It's shocking but few will be shocked - we're so used to it. And the very people doing the wrecking are enjoying not only index-linked pensions but also fat bonuses.
TELEGRAPH Business Comment 9.4.08
When our devious ministers inhale their own exhaust
By Jeff Randall
Is business getting tougher? Are you feeling the pinch? Yes, I thought so. Most of us are. Taxes are up, energy bills are rising, likewise food costs. Travelling to work, whether by car or train, has never been more expensive. And for those planning a holiday in Europe, brace yourself for a shock: the pound's purchasing power is deflating like a punctured Lilo.
If you were hoping to ease over-stretched budgets by taking out a bigger mortgage, it's probably too late. House prices are suffering their steepest decline since the property market fell apart in September 1992. Not only is the value of your collateral shrinking, so is the willingness of banks to offer new deals. The days of 100pc mortgages are over.
Most lenders are asking for deposits of 5pc. Some, including Alliance & Leicester, Britannia and Cheltenham & Gloucester, insist on 10pc. A few are demanding 20pc. Much more of this and mortgage applicants will need to hand over their children as security.
If you thought the credit crunch was an arcane problem exclusive to derivatives dealers, it's time to set the alarm clock. All over the United Kingdom, households are waking up to a financial gale.
As the skies darken, it would be nice to think that the Government was doing its best to mitigate looming damage. It would be comforting to believe that the country's economic storm shelters were in good shape.
Unfortunately, those in charge have left the windows open and the shutters up. At a time when the country needs competent management, the Prime Minister is presiding over unimaginable state-sponsored profligacy.
The scale of lost resources is set out in impressive, albeit depressing, detail by David Craig in his latest book, Squandered - How Gordon Brown is wasting over one trillion pounds of our money*.
Craig is a former management consultant whose previous work, Plundering the Public Sector, lifted the lid on the way private-sector consultants get their teeth into publicly funded projects and suck out billions in fees. His thesis was that Blair's and Brown's New Labour had been "taken in" by greedy, self-serving consultants who bamboozle civil servants with techno-speak.
Though harsh on Labour's gullibility, Plundering, published in 2006, stopped short of accusing Downing Street's most senior residents of defrauding the country.

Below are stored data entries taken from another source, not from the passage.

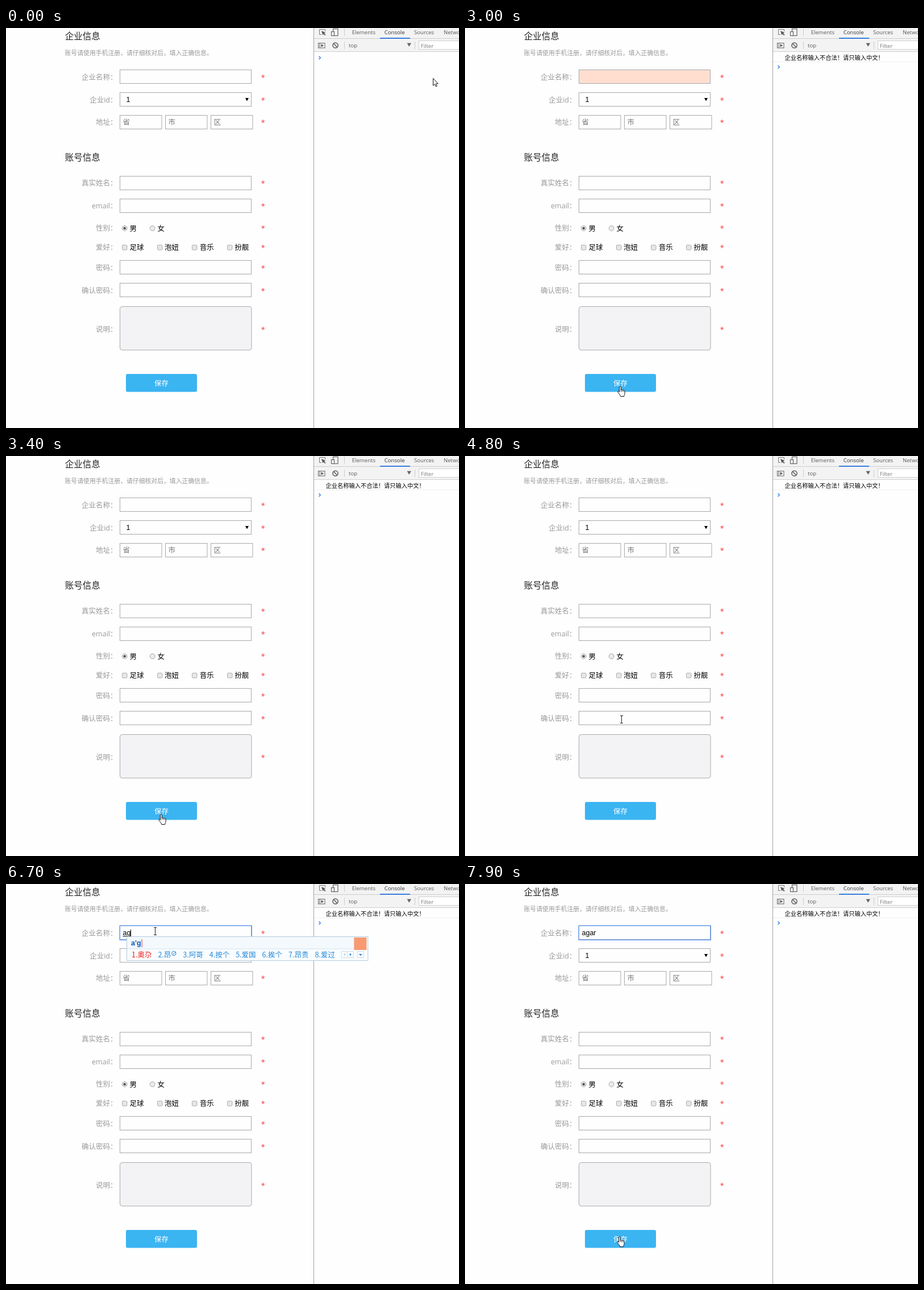
These frames come from a looping animation (797 by 703 pixels, 8 s). An HTML page with a canvas:

```html
<!DOCTYPE html>
<html lang="zh-CN">
<head>
<meta charset="utf-8">
<title>表单校验</title>
<style>
html, body { margin: 0; width: 100%; height: 100%; overflow: hidden; background: #fefefe; }
canvas { display: block; }
</style>
</head>
<body>
<canvas id="stage" width="797" height="703"></canvas>
<script>
const ctx = document.getElementById('stage').getContext('2d');
const LOOP = 8000;
const CJK = '"Noto Sans CJK SC", "Noto Sans CJK", sans-serif';
const UI = '"Open Sans", ' + CJK;
const ARIAL = '"Liberation Sans", Arial, sans-serif';
const BORDER = '#a9a9a9';

// Time, x, y, pointer; each entry holds until the next one.
const POINTER = [
  [0, 751, 88, 'arrow'], [100, 600, 330, 'arrow'], [200, 335, 680, 'arrow'], [300, 0, 0, ''],
  [500, 259, 671, 'arrow'], [600, 265, 641, 'arrow'], [700, 267, 631, 'hand'], [1300, 268, 629, 'hand'],
  [4800, 275, 463, 'beam'], [4900, 287, 337, 'arrow'], [5000, 282, 226, 'arrow'], [5100, 273, 142, 'arrow'],
  [5200, 266, 95, 'beam'], [5300, 262, 83, 'beam'],
  [7300, 263, 106, 'arrow'], [7400, 268, 205, 'arrow'], [7500, 276, 355, 'arrow'], [7600, 281, 500, 'arrow'],
  [7700, 278, 590, 'arrow'], [7800, 270, 614, 'hand'], [7900, 267, 619, 'hand']
];

// Time, typed letters, input-method reading, candidates.
const TYPING = [
  [0, ''],
  [6500, 'a'],
  [6600, 'a', 'a', '啊 阿 吖 嗄 腌 锕 呵 安'],
  [6700, 'ag', "a'g", '奥尕 昂✓ 阿哥 按个 爱国 挨个 昂贵 爱过'],
  [6800, 'aga', "a'ga", '阿嘎 阿噶 阿尕 啊嘎 阿旮 阿伽 阿'],
  [6900, 'agar', "a'ga'r", '阿嘎人 阿嘎 阿噶 阿尕 啊嘎 阿旮 阿伽'],
  [7200, 'agar']
];

// Label and its vertical centre.
const LABELS = [
  ['企业名称', 86], ['企业id', 126], ['地址', 165.5], ['真实姓名', 272.5], ['email', 312.5],
  ['性别', 351], ['爱好', 385], ['密码', 421], ['确认密码', 461], ['说明', 529.5]
];

const HAND = new Path2D('M3.5 11V1.9a1.3 1.3 0 0 1 2.7 0V7.3c.3-1 2.2-.9 2.4.3.5-.9 2.2-.6 2.4.6' +
  '.6-.7 2.1-.3 2.1 1V13c0 2-1 3-1.4 5.5H5.8C5.3 16 2.6 13.5 1 11c-.9-1.6.9-2.6 2.5-.6z');
const ARROW = new Path2D('M.5.5V13.2L3.4 10.6L5.3 15L7.3 14.1L5.4 9.8H9.3Z');

const at = (list, t) => list.filter(k => k[0] <= t).pop();

function rect(x, y, w, h, color) {
  ctx.fillStyle = color;
  ctx.fillRect(x, y, w, h);
}

function frame(x, y, w, h, color = BORDER, width = 1) {
  ctx.strokeStyle = color;
  ctx.lineWidth = width;
  ctx.strokeRect(x, y, w, h);
}

function rounded(x, y, w, h, r, fill, stroke) {
  ctx.beginPath();
  ctx.roundRect(x, y, w, h, r);
  ctx.fillStyle = fill;
  ctx.fill();
  if (stroke) {
    ctx.strokeStyle = stroke;
    ctx.lineWidth = 1;
    ctx.stroke();
  }
}

function text(str, x, y, size, color, font = UI, align = 'left') {
  ctx.font = size + 'px ' + font;
  ctx.fillStyle = color;
  ctx.textAlign = align;
  ctx.fillText(str, x, y);
}

// Text placed by its vertical centre.
function mid(str, x, cy, size, color, font = UI, align = 'left') {
  text(str, x, cy + size * .375, size, color, font, align);
}

function poly(points, fill) {
  ctx.beginPath();
  for (let i = 0; i < points.length; i += 2) ctx.lineTo(points[i], points[i + 1]);
  ctx.fillStyle = fill;
  ctx.fill();
}

function line(points, color, width = 1) {
  ctx.beginPath();
  for (let i = 0; i < points.length; i += 2) ctx.lineTo(points[i], points[i + 1]);
  ctx.strokeStyle = color;
  ctx.lineWidth = width;
  ctx.stroke();
}

function disc(x, y, r, fill, stroke, width = 1) {
  ctx.beginPath();
  ctx.arc(x, y, r, 0, 7);
  if (fill) {
    ctx.fillStyle = fill;
    ctx.fill();
  }
  if (stroke) {
    ctx.strokeStyle = stroke;
    ctx.lineWidth = width;
    ctx.stroke();
  }
}

function drawForm(alert) {
  text('企业信息', 103.7, 19.5, 15.5, '#222', '300 '.slice(4) + CJK);
  mid('账号请使用手机注册，请仔细核对后，填入正确信息。', 103.5, 43.5, 10.85, '#999', CJK);
  text('账号信息', 103.7, 232.5, 15.5, '#222', CJK);

  for (const [label, cy] of LABELS) {
    mid(label + '：', 195.5, cy, 12.5, '#999', UI, 'right');
    text('*', 448.7, cy + 5.8, 12.5, '#f33');
  }

  if (alert) rect(201, 74, 231, 24, `rgba(255,160,122,${alert})`);
  for (const y of [73.5, 113.5, 260.5, 300.5, 408.5, 448.5]) frame(200.5, y, 231, 24);
  text('1', 211.5, 130.3, 12.5, '#000', ARIAL);
  poly([421, 123, 427, 123, 424, 128.5], '#000');

  ['省', '市', '区'].forEach((name, i) => {
    const x = 200.5 + i * 80;
    frame(x, 153.5, 73.5, 24);
    mid(name, x + 5, 165.5, 12.5, '#757575', CJK);
  });

  ['男', '女'].forEach((name, i) => {
    const x = 208.7 + i * 49;
    disc(x, 352, 4.4, '#ececec', '#a2a2a2');
    if (!i) disc(x, 352, 2.3, '#555');
    mid(name, x + 8.8, 352, 12.5, '#000', CJK);
  });

  ['足球', '泡妞', '音乐', '扮靓'].forEach((name, i) => {
    const x = 204.5 + i * 61.6;
    rounded(Math.floor(x) + .5, 381.5, 8.5, 8.5, 1.5, '#e6e6e6', '#adadad');
    mid(name, x + 13, 385.5, 12.5, '#000', CJK);
  });

  rounded(200.5, 489.5, 231.5, 76.5, 4, '#f3f2f4', BORDER);
  rounded(211, 608, 125, 31.5, 3, '#3bb4f2');
  mid('保存', 273.5, 624.2, 12.5, '#fff', CJK, 'center');
}

function drawConsole(logged) {
  rect(541, 0, 1, 703, '#a3a3a3');
  rect(542, 0, 255, 41, '#f3f3f3');
  rect(542, 18, 255, 1, '#ccc');
  rect(542, 41, 255, 1, '#d0d0d0');
  rect(658, 17, 53, 2, '#3b7de0');

  line([555, 11.5, 551.5, 11.5, 551.5, 2.5, 561.5, 2.5, 561.5, 6], '#777');
  poly([555, 5, 562.5, 8.3, 559.8, 9.3, 562.5, 12, 561.3, 13.2, 558.6, 10.5, 557.5, 12.8], '#555');
  frame(575.5, 1.5, 8.5, 12, '#666', 1.2);
  rect(572, 6, 6, 8, '#f3f3f3');
  frame(572.5, 6.5, 5, 7, '#666', 1.2);
  rect(595, 1, 1, 13, '#ccc');

  const ink = '#5a5a5a';
  text('Elements', 608.7, 11.2, 9.6, ink);
  text('Console', 665.7, 11.2, 9.6, '#333');
  text('Sources', 718, 11.2, 9.6, ink);
  text('Network', 770, 11.2, 9.6, ink);

  frame(549.5, 26.5, 11.5, 8.5, '#666');
  rect(551.5, 27, 1, 8, '#666');
  poly([554.5, 28, 558.8, 30.8, 554.5, 33.5], '#555');
  disc(579.5, 30.5, 4.6, null, '#5a5a5a', 1.5);
  line([576.3, 27.3, 582.7, 33.7], '#5a5a5a', 1.5);
  rect(595, 24, 1, 13, '#ccc');
  text('top', 603, 33.8, 9.6, ink);
  poly([705.5, 26.5, 713, 26.5, 709.2, 32.8], '#666');
  rect(719, 24, 1, 13, '#ccc');
  rect(727, 22, 70, 16, '#fff');
  frame(726.5, 22.5, 80, 15, '#d0d0d0');
  text('Filter', 729.8, 34.5, 9.5, '#777');

  if (logged) {
    mid('企业名称输入不合法！请只输入中文！', 562.5, 51.8, 10.25, '#000', CJK);
    rect(542, 59, 255, 1, '#f0f0f0');
  }
  const y = logged ? 68.5 : 52.2;
  line([550.5, y - 2.7, 553.3, y, 550.5, y + 2.7], '#3b86f0', 1.5);
}

function drawCandidates(reading, words) {
  ctx.font = '12.5px ' + CJK;
  const items = words.split(' ').map((word, i) => {
    const ticked = word.endsWith('✓');
    const label = (i + 1) + '.' + word.replace('✓', '');
    return { label, ticked, width: ctx.measureText(label).width };
  });
  const nav = items.reduce((x, it) => x + it.width + (it.ticked ? 21 : 11), 221);
  const right = nav + 46.5;

  rect(212, 93, right - 212, 42, '#fafdff');
  rect(212, 93, right - 212, 21, '#f3f9fd');
  rect(212, 113.5, right - 212, 1, '#d3e3ef');
  frame(212.5, 92.5, right - 212, 42, '#b3cbdd');

  text(reading, 220, 107.5, 12.5, '#0a55b5', ARIAL.replace(/^/, ''), 'left');
  ctx.font = 'bold 12.5px ' + ARIAL;
  rect(219, 96, 60, 15, '#f3f9fd');
  ctx.fillStyle = '#0a55b5';
  ctx.fillText(reading, 220, 107.5);
  rect(221 + ctx.measureText(reading).width, 97, 1, 14, '#e33');
  rect(right - 24, 94, 22, 22, '#f79a72');

  let x = 221;
  items.forEach((it, i) => {
    mid(it.label, x, 124, 12.5, i ? '#2289d8' : '#f01818', CJK);
    x += it.width + 11;
    if (it.ticked) {
      disc(x - 6, 122, 3.8, null, '#2289d8');
      line([x - 8, 122, x - 6.5, 123.7, x - 2.5, 119], '#2289d8');
      x += 10;
    }
  });

  frame(nav + .5, 118.5, 21, 11, '#c9dcea');
  rect(nav + 10.5, 119, 1, 11, '#c9dcea');
  poly([nav + 7, 121.5, nav + 7, 126.5, nav + 4, 124], '#b5cbdc');
  poly([nav + 15, 121.5, nav + 15, 126.5, nav + 18, 124], '#1f7fd0');
  frame(nav + 28.5, 118.5, 11, 11, '#c9dcea');
  poly([nav + 31, 123, nav + 37, 123, nav + 34, 126], '#1f7fd0');
}

function drawTyping(t) {
  frame(200.25, 73.25, 232, 25, '#5f96ee', 1.4);
  const [, typed, reading, words] = at(TYPING, t);
  text(typed, 205.5, 90, 12.5, '#000', ARIAL);
  const end = 205.5 + ctx.measureText(typed).width;
  const composing = t >= 6500 && t < 7200;
  if (composing) rect(205.5, 91.5, end - 205.5, 1, '#000');
  const caretOff = (t >= 6000 && t < 6500) || t >= 7700;
  if (!caretOff) rect(Math.round(end), 80, 1, 13, '#000');
  if (reading) drawCandidates(reading, words);
}

function drawPointer([, x, y, kind]) {
  if (!kind) return;
  if (kind === 'beam') {
    line([x - 2, y - 6.5, x + 3, y - 6.5], '#222');
    line([x + .5, y - 6.5, x + .5, y + 6.5], '#222');
    line([x - 2, y + 6.5, x + 3, y + 6.5], '#222');
    return;
  }
  const shape = kind === 'hand' ? HAND : ARROW;
  ctx.save();
  ctx.translate(x, y);
  ctx.fillStyle = '#fff';
  ctx.fill(shape);
  ctx.strokeStyle = '#111';
  ctx.lineWidth = 1;
  ctx.stroke(shape);
  if (kind === 'hand') {
    line([6.2, 7, 6.2, 10.5], '#111', .8);
    line([8.6, 7.6, 8.6, 10.5], '#111', .8);
    line([11, 8.2, 11, 10.5], '#111', .8);
  }
  ctx.restore();
}

// Warning tint: rises for 200 ms, then fades, in 100 ms steps.
function tint(t) {
  const step = Math.floor((t - 3000) / 100);
  return [.35, .75, 1, .45][step] || 0;
}

function render(now) {
  const t = now % LOOP;
  rect(0, 0, 797, 703, '#fefefe');
  drawForm(tint(t));
  drawConsole(t >= 3000);
  if (t >= 5500) drawTyping(t);
  drawPointer(at(POINTER, t));
}

let start;
function tick(now) {
  start ??= now;
  render(now - start);
  requestAnimationFrame(tick);
}
requestAnimationFrame(tick);
</script>
</body>
</html>
```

Their crime, as such, was to allow consultancy parasites to drain about £70bn from public services for precious little in return.
"The disaster is not the result of some kind of conspiracy," Craig concluded. "Behind closed doors, New Labour politicians are probably as uncomprehending and disappointed at what has happened as anyone else."
In Squandered, the author's analysis has moved on. There is no doubt over who's to blame for the mess we are in. Brown is not a victim; he is the culprit.
Not only has money been blown on an eye-popping scale, the Government operates a relentless programme of deception to cover up blunders.
Department by department, Craig unpicks Labour's hoopla to reveal what happens when devious ministers inhale their own exhaust. Readers with heart problems, high blood pressure or a susceptibility to violent headaches should think twice before dipping in to this book. The facts are infuriating.
In 10 years, Labour has spent about £1trillion - that's £1,000,000,000,000 - more than would have been the case, inflation adjusted, if government spending had been held at 1997-98 levels. That's about £50,000 for every household. Education has received an extra £185bn, health an additional £269bn and welfare, ie, social security benefits, £343bn more.
And what do we have to show for it? A state-school system that is so poor, there is a stampede into private education, and our best universities are being bullied by Ed Balls and his henchmen to abandon the quest for excellence in order to accommodate pupils from under-performing comprehensives.
Russell Group universities - Oxbridge, Bristol, Edinburgh, Nottingham, Warwick and 14 other elite institutions - spend fortunes trawling the country in search of state-educated youngsters and yet remain under intense pressure to debase standards in order to meet Government entry "targets".
In a 2007 poll of 3,000 doctors, more than 70pc did not believe the extra money for the NHS had been well spent and the same percentage felt there had been no meaningful improvement in care. The fact that 55pc of senior doctors have medical insurance tells us that even insiders want out.
Brown likes to boast about economic growth and rising employment, so why in 2007-08 is the Government doling out £156bn to 30m recipients in 40 types of social security payments and tax credits? That's nearly five times the defence budget. Benefits are gobbling up about 30pc of state spending. This is not an accident, it's how Labour has expensively purchased a client class.
Our Armed Forces are betrayed, private pensions are plundered, violent crimes are rising, quangos proliferate, immigration is out of control and Britain will receive less back per capita from the European Union's 2007-13 budget than any other member. Read this book and prepare to weep.
* Squandered - How Gordon Brown is wasting over one trillion pounds of our money, by David Craig. Publisher: Constable. Price: £8.99